*** EXTRACTED DATA ***
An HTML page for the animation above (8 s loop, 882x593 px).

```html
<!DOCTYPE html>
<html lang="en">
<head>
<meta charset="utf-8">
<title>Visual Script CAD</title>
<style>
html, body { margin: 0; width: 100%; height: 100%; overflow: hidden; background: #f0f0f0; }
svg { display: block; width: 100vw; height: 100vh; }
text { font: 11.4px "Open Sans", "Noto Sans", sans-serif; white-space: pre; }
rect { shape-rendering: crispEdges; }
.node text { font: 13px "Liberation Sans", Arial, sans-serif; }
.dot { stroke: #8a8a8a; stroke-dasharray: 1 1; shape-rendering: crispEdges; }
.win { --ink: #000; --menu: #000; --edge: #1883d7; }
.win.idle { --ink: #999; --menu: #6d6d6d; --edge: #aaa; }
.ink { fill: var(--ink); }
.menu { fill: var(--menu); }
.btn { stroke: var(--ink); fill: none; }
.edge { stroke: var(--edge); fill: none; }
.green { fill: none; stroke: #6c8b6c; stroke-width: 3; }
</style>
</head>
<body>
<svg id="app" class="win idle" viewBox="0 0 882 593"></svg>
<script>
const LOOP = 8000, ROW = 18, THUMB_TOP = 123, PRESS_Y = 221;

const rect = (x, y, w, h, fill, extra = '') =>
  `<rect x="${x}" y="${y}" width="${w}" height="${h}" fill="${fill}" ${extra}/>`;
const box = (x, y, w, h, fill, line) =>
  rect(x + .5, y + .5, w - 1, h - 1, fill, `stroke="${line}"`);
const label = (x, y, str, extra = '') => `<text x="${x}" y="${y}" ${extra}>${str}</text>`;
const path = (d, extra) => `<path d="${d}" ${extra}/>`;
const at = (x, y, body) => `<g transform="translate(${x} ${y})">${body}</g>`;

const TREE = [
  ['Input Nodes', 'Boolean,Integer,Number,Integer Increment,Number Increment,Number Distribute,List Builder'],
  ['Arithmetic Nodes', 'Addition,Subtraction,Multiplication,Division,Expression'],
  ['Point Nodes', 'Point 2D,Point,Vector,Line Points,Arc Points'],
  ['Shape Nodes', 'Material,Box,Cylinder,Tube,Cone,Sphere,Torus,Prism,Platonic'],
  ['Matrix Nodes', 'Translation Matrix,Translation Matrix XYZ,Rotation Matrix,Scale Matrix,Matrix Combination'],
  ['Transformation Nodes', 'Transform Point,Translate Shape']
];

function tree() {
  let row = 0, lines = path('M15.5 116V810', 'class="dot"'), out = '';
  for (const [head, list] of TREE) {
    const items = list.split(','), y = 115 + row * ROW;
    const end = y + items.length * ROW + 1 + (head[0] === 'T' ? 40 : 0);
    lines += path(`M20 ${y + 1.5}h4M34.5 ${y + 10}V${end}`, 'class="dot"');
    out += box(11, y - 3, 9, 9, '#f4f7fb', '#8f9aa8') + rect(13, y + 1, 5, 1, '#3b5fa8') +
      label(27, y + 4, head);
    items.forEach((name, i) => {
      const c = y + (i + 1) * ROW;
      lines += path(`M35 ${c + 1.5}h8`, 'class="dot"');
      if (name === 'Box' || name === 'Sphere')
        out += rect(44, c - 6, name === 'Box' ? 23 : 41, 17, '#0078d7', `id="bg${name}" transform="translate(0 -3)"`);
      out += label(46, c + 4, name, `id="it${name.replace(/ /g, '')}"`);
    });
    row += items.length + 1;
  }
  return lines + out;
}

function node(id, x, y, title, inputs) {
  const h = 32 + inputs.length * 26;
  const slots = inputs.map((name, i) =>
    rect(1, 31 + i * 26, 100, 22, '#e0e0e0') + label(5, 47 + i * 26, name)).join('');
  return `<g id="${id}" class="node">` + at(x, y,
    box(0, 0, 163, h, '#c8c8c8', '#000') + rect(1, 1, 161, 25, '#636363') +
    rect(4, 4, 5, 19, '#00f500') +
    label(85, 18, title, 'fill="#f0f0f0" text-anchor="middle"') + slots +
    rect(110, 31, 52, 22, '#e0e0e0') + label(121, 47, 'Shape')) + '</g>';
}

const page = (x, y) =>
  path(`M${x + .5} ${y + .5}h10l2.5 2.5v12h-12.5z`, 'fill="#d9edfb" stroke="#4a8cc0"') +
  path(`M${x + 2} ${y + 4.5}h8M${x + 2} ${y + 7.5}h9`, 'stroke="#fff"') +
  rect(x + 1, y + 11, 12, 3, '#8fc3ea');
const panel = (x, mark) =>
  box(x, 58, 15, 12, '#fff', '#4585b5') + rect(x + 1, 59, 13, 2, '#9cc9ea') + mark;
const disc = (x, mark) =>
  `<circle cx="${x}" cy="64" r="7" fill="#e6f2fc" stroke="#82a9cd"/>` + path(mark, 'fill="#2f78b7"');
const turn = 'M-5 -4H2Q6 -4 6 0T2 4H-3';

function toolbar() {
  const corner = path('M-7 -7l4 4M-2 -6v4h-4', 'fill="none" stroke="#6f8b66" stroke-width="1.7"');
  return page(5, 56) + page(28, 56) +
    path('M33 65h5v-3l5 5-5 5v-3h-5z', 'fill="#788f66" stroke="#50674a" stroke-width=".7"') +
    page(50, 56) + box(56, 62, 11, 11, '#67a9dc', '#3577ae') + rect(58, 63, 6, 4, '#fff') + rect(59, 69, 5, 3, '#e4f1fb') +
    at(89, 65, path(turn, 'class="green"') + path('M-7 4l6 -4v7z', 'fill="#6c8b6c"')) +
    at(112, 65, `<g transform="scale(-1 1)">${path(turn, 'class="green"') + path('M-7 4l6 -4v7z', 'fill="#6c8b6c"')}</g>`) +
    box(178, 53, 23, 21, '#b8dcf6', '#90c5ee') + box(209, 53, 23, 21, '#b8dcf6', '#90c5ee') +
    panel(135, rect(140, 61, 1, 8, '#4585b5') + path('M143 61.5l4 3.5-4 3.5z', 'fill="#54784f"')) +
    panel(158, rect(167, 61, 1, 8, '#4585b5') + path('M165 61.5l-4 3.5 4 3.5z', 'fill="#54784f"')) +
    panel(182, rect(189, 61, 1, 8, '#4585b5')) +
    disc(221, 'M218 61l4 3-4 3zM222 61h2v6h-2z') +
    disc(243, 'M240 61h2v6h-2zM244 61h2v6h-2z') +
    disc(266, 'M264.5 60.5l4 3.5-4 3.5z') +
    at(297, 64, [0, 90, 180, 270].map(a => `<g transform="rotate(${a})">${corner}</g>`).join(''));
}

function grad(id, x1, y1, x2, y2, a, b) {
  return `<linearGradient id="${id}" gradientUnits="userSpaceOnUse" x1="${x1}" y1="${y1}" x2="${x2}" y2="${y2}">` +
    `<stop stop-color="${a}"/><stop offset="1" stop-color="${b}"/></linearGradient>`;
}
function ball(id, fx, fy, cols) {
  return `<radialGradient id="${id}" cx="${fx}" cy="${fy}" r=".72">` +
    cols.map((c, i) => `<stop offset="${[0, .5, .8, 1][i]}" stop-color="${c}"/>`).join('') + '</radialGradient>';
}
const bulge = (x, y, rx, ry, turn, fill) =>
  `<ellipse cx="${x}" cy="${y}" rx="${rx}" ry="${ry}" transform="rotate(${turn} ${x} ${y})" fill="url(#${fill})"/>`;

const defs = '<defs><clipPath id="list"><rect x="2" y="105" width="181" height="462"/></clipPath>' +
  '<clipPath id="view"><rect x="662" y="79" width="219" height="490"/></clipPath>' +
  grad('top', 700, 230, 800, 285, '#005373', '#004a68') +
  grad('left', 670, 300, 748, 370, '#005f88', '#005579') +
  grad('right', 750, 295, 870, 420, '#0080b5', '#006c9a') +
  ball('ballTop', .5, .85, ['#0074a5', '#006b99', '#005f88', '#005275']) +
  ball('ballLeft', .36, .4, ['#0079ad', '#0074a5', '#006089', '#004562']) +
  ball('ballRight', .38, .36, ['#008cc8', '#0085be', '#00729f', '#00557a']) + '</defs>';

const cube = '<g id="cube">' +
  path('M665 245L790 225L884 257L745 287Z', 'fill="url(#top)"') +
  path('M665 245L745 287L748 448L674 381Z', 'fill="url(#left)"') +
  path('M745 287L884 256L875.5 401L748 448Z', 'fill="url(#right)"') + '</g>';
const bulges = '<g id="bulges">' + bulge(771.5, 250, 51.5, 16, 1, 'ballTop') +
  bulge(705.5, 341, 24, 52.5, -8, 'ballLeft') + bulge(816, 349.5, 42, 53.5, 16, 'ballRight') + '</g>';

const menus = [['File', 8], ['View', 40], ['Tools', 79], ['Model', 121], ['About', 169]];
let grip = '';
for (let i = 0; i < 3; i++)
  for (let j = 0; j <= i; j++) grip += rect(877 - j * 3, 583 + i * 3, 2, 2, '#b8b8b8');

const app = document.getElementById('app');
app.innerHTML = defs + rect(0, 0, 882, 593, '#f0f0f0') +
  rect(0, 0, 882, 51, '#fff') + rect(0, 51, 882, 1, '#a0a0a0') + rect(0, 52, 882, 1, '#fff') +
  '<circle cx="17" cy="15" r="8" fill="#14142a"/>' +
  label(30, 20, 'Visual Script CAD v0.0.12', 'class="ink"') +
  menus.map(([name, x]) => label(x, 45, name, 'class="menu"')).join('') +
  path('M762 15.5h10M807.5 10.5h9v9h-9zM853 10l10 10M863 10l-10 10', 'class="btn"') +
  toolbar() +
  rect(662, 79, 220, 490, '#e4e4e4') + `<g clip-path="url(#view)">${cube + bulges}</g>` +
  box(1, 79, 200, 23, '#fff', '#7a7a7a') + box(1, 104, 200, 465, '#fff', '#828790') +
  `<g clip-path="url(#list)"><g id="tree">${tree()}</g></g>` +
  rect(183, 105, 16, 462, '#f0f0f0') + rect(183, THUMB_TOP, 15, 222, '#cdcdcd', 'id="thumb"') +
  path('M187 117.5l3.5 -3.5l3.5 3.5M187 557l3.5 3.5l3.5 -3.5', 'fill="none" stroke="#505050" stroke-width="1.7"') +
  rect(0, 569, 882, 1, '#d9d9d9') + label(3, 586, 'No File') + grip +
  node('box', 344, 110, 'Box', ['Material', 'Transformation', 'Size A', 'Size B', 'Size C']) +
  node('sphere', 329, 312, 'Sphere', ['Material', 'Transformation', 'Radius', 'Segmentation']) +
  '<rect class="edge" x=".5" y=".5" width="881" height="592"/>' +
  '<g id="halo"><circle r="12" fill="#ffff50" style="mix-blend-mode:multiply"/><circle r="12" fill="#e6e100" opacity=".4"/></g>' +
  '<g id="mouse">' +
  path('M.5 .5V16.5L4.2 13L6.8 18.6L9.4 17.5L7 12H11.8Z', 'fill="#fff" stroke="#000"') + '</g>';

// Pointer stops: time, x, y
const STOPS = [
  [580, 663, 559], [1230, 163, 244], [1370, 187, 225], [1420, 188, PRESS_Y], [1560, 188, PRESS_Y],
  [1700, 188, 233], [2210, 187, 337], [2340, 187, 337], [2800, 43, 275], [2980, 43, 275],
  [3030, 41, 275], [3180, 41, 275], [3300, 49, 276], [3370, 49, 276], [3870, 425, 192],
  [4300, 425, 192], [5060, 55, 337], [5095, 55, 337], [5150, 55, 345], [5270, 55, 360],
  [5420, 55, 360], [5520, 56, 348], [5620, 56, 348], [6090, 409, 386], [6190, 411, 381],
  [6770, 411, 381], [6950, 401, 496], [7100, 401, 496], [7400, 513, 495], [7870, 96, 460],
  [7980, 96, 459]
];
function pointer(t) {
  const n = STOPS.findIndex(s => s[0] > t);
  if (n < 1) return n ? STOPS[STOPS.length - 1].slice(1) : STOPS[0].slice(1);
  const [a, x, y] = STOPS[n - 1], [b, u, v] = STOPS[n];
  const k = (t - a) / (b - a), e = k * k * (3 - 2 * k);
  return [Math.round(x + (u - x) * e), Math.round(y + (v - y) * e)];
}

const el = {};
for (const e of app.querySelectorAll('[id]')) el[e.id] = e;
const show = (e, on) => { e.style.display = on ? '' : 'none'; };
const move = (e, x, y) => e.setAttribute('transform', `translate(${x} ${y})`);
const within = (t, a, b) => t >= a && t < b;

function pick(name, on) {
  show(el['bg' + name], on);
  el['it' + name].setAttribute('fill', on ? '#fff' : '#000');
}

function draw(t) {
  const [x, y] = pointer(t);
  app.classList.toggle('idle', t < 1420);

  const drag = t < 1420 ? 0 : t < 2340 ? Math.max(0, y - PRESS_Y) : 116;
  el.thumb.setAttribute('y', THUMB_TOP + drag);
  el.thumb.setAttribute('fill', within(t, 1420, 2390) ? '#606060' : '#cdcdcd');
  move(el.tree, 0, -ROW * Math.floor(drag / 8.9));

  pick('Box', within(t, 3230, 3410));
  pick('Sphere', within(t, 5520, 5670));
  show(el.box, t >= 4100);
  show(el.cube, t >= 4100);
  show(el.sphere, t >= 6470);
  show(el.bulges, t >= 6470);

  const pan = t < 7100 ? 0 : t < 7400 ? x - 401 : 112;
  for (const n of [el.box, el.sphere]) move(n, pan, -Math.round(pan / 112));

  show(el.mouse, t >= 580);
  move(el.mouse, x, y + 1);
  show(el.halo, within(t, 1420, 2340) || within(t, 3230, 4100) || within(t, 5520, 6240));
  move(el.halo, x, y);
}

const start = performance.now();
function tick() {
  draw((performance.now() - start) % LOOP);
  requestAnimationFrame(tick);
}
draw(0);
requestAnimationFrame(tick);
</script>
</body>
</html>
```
*** End of EXTRACTED DATA ***
→ **WHAT YOU NEED TO DO**
Take from the material above every line that includes the word "pick".

→ **COMPLETED EXERCISE**
function pick(name, on) {
  pick('Box', within(t, 3230, 3410));
  pick('Sphere', within(t, 5520, 5670));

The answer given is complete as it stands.